Put it quickly: I did not have the right clothing. I was certain that all my winter bike/run gear was home, but evidently it was not. I was able to borrow some midweight stuff from my parents and dress in layers, but it still didn't do the job. I knew this even as I was taking the bike off the car rack. I rode a lap of the course to warm up. Between my 0 experience this season and kinda late registration, I started probably 3/4 of the way to the back of the field. When the race started, I lost quite a bit of ground to people because I'm a silly triathlete who can't sprint. Over time I grabbed some of them back over time. It was crazy muddy/sandy/wet, sometimes 6-inch deep puddles. I noticed on lap two that I thought I had a flat, but I just decided to wing it and go for it. I knew my wheel was slightly out of true from riding a flat earlier in the week, so I was planning on going to Bicycle-Pro that afternoon as it was. By the end of the race I had no control. My rear brakes were non-existent, the wheel wasn't tracking for anything, and my front brakes had even begun to loosen with all the sand. I finished somewhere middle of the pack, then as I slowed down, I realized just how badly I'd messed up my wheel. None of the spokes had any tension whatsoever. I brought it to the shop that afternoon and they informed me that it could be rebuilt, but basically not worth it....so new wheels it was.
GPS/HR file from Beacon
Sunday (today) I drove up to Jamesburg for Highland Park Cyclocross, aka HPCX. "Octsnowber," as some have called it, left a few inches of snow all on the mostly-grass course. I was terrified pulling up to the lot. Got out and tried to ride a lap to warm up, but started to run out of time, so I didn't end up riding the starting stretch at all. I started about 2/3 of the way back again, but the sprint from the start wasn't that crazy, perhaps because there was ice everywhere. One pile up happened about 20m in, but I was on the other side of the pack. We hit the first patch of grass/snow/mud up a hill, and that's when I started to make my move. It was probably a 100m run. The rest of the course was kind of like riding singletrack, because there was usually only one or two good lines to ride. Every now and then the snow or mud would be too much and an ordinary, flat, straight section would become a run....perfect for a triathlete. I worked my way up through the field, and I didn't realize that I was in the lead group. I figured there was another bunch wayyyy up ahead to where I couldn't see. Eventually I started to figure out that I must have been in front the way people were actually yelling to me "5 seconds back" and the like. I never actually took the lead, I just sat on the eventual winner for quite some time. Every now and again somebody would come up and get me, but I'd get them back at one point or another. At one point we went through the finish and the card said 2 laps to go, but spectators (including certain spectators of mine) immediately started yelling "last lap," which confused one of the guys behind me to the point where he absolutely blitzed the lap, falling down on a hairpin turn, then still catching up to me to sprint what he thought was the finish. I think that left him dead for the real last lap, where I just tried to focus on running fast when it was a run, and otherwise keeping the rubber side down. Came in for second place in the men's cat 4 race. Definitely couldn't have done it without the help of Bicycle-Pro though...I wouldn't have had wheels to ride on if it weren't for them!

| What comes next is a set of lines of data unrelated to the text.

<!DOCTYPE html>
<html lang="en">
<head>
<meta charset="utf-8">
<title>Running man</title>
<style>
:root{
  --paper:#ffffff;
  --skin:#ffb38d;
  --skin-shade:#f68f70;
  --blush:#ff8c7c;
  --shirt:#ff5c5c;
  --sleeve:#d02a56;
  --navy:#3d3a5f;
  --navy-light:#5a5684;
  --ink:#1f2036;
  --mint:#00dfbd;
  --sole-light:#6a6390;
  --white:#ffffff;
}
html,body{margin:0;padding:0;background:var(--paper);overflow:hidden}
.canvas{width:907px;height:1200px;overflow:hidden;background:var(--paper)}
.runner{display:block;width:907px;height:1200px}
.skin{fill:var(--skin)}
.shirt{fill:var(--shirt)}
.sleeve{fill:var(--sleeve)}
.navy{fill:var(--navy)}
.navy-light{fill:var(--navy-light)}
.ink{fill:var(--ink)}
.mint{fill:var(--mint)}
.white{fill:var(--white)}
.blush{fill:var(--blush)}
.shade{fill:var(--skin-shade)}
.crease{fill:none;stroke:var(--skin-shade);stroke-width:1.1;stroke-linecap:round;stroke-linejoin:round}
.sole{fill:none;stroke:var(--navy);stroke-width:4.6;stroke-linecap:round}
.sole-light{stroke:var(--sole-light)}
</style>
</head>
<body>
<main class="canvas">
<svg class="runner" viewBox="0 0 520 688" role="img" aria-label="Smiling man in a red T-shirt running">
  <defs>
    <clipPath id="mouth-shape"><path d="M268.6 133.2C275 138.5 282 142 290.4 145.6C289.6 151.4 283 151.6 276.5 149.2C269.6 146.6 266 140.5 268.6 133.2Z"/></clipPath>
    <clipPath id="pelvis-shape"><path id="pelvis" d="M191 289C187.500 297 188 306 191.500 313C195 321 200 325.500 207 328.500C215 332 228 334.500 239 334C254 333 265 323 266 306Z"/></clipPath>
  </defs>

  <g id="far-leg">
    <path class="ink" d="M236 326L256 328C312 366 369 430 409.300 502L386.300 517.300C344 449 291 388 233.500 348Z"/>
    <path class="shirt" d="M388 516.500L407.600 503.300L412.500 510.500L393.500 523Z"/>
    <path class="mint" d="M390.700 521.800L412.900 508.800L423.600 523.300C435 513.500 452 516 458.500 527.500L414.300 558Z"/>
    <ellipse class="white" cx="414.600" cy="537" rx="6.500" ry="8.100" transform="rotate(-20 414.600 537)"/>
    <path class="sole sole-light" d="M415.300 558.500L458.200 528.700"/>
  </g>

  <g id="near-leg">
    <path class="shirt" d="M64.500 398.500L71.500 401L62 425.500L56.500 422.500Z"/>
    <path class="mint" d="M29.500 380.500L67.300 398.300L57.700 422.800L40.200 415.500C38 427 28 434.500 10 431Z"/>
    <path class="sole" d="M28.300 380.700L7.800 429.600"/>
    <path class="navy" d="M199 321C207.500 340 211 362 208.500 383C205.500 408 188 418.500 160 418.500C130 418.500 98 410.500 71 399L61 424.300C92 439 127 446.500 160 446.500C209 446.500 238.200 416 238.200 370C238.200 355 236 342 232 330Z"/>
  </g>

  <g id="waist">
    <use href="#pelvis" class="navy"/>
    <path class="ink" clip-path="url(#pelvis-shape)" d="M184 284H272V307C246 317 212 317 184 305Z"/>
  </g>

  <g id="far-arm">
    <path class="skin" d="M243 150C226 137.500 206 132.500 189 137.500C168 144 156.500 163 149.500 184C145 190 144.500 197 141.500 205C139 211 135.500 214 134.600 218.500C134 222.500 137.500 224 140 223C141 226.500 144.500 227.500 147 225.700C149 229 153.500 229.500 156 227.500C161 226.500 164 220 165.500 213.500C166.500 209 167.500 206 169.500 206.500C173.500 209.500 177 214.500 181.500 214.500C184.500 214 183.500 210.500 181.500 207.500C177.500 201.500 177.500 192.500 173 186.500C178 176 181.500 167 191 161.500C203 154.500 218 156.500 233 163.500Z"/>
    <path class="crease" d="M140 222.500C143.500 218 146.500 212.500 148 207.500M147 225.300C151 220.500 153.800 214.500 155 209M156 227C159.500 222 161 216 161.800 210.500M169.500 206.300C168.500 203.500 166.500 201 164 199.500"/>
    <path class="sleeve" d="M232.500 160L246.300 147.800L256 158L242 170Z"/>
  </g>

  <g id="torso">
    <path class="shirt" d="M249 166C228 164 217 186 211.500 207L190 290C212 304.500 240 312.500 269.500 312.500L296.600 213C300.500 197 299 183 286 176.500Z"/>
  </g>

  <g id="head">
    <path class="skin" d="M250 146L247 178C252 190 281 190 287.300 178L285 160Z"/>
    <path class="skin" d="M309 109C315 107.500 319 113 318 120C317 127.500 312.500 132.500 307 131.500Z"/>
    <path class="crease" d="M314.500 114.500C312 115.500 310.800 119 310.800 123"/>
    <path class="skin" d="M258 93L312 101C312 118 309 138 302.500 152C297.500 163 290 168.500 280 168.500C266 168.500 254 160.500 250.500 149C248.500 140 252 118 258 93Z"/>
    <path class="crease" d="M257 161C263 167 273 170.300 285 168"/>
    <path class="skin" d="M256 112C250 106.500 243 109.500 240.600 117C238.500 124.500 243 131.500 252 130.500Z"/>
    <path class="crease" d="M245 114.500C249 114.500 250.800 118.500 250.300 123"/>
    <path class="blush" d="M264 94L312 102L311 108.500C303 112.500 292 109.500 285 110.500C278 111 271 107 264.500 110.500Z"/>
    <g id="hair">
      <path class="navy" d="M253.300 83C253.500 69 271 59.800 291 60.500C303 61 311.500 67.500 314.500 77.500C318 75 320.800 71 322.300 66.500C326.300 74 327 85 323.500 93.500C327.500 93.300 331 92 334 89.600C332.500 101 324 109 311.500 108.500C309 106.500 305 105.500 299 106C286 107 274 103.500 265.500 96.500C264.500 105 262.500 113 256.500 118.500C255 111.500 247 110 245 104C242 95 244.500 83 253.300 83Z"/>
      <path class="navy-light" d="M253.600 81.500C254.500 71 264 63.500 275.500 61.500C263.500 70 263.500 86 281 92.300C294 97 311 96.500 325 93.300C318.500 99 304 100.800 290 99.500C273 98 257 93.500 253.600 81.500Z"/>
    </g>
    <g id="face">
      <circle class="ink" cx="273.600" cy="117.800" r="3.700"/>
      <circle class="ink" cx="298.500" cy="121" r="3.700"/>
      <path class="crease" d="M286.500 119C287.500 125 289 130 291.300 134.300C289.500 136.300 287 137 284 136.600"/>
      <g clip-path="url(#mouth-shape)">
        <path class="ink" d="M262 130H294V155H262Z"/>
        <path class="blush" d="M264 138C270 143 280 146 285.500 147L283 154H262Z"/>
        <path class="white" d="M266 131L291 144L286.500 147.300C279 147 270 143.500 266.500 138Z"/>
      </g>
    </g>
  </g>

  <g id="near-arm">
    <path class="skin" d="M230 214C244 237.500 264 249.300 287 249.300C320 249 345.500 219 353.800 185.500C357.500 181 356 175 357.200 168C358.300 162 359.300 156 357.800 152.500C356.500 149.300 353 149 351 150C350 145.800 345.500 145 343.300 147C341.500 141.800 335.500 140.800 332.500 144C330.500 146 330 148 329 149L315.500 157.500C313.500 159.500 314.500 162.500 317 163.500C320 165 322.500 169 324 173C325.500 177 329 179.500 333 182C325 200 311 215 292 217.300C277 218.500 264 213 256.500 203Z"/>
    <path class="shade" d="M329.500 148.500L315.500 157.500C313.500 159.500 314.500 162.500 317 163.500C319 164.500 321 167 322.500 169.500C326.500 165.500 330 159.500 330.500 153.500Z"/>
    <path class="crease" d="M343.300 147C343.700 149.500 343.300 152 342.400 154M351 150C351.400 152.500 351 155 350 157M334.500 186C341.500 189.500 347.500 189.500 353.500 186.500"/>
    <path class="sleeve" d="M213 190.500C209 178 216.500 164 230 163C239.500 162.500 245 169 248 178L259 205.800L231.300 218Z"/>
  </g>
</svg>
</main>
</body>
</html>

HPCX Men's C race (ignore the last little data point; watch got turned on briefly at home)